What needs to happen to make diplomacy a more attractive option for all parties involved in the Arab-Israeli conflict?

In chapter six, I consider the ways in which negotiations can become more prominent, and here are two examples. One path is leaders in strong political positions who want negotiations and demilitarization. Leaders who are willing to compromise. This first point does raise questions about the respective roles of bottom-up or grassroots change versus top-down, leader-led breakthroughs. A second possibility is mutual, cooperative steps that start small but create a cooperative escalatory spiral (e.g., thinking of tit for tat).

Recently, the United Arab Emirates, Israel, and Bahrain signed the Abraham Accords at the White House. What are your initial thoughts or impressions? What are the strengths and limitations of the agreement?

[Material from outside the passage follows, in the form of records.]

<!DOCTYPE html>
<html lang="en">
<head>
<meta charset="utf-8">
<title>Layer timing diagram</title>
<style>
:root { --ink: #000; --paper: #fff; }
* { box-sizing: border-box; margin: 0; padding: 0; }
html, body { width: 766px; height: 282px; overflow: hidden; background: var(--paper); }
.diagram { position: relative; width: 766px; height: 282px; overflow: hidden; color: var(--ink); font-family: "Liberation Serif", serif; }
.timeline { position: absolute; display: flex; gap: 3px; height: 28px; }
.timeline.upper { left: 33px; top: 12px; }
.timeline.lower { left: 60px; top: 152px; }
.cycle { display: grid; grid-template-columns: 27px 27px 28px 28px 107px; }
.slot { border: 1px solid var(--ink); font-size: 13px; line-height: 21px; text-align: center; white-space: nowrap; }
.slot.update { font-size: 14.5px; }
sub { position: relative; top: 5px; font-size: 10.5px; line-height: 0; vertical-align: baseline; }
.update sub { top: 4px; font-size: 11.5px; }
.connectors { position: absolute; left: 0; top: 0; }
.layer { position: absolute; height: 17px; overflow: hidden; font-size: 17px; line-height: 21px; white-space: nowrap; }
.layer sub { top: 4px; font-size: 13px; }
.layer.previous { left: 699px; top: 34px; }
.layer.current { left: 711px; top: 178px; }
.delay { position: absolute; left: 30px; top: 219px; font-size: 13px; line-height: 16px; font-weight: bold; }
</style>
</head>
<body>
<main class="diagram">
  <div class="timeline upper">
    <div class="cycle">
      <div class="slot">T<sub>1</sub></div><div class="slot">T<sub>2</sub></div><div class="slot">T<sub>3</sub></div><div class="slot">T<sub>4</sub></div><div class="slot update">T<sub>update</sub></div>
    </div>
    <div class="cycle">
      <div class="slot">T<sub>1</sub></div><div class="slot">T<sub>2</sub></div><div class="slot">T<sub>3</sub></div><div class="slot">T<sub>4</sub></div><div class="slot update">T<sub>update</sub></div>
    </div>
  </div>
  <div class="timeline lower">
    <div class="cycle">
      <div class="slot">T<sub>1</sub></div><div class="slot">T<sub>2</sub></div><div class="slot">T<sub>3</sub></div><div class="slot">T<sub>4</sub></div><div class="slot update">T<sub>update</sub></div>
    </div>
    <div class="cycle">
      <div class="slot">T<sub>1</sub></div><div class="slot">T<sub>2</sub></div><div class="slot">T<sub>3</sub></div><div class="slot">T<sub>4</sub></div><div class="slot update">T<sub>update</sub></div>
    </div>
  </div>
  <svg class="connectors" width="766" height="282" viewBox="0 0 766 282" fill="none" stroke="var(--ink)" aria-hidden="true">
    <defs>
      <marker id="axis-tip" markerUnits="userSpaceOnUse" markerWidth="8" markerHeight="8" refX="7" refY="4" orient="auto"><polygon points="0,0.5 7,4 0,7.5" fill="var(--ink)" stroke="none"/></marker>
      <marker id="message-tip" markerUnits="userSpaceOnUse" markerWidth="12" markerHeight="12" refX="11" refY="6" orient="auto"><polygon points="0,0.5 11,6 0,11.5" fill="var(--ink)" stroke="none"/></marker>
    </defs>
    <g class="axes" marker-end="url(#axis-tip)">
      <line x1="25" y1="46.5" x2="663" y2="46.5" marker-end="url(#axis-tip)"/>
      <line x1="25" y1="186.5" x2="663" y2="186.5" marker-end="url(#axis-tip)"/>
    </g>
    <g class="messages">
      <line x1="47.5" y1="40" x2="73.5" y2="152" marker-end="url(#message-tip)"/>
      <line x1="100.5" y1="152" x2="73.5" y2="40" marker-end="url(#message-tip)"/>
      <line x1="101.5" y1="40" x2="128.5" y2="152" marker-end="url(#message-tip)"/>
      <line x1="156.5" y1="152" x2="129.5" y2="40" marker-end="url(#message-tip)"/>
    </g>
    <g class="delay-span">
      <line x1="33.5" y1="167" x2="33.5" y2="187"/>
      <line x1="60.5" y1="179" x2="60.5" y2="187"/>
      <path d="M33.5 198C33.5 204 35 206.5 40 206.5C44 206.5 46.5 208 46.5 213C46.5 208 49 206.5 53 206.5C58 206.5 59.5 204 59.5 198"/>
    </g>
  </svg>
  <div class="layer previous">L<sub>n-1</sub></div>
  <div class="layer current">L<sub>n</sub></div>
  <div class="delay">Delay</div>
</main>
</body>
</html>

In other posts, I’ve made two points about these normalization agreements. First, at LSE’s International History blog, I argue that the agreements have not been especially historic in nature thus far in terms of the Arab-Israeli conflict. Rather, it was a modest diplomatic achievement. I do admit many other analysts see much bigger implications, including for religious dialogue in the region. Also, that they may be historic in terms of regional strategic machinations is a separate point, in my view. Second, in a different article at Political Violence @ a Glance, I question whether they actually open or reinforce any clear pathway toward genuine Israeli-Palestinian negotiations or peace. I do not see it.

I would add a third point quickly that is not about these agreements specifically. Most international agreements Trump officials have announced have been greatly exaggerated once the actual impact became clear, e.g., NAFTA 2.0, US-North Korea nuclear matters, and the trade agreement with China. President Trump came into office saying the Mideast deal would be Israeli-Palestinian. Instead, US-Palestinian relations have collapsed. They are not even speaking to each other. These recent normalization agreements could be the exception when compared with other “agreements,” but we have reason to cast a wary eye, for now, to see how the agreements unfold and whether other Arab states such as Saudi Arabia join in.

What advice would you give to the winner of the upcoming US election on foreign policy in the Middle East?

That is the toughest question yet. I’ll keep it simple. US policy in the Middle East is littered with failures and mistakes that have resulted in great human suffering. Figure out how to change that track record. If I’m thinking about the ideas in my book, The sword is not enough, a greater emphasis on negotiations and mutual concessions would be one major option, say not only with Iran but certainly also in Yemen, where the civil war has been totally brutal.

What is the most important advice you could give to young scholars of International Relations?

Understand why you believe what you believe or argue what you argue in a given piece, but be open to rethinking your concepts and your evidence. Do your best to be constructive when discussing your work or the work of others. Talk to a lot of different people; read widely. Value your family and social relationships. We often talk about the disappointments, say article rejections, but don’t forget to celebrate the triumphs when they come. Take advice from older scholars with a grain of salt; the world is dynamic.

Further Reading on E-International Relations

Editorial Credit(s)

Tiffany Clarke

Please Consider Donating

Before you download your free e-book, please consider donating to support open access publishing.

E-IR is an independent non-profit publisher run by an all volunteer team. Your donations allow us to invest in new open access titles and pay our bandwidth bills to ensure we keep our existing titles free to view. Any amount, in any currency, is appreciated. Many thanks!

Donations are voluntary and not required to download the e-book - your link to download is below.


Get our weekly email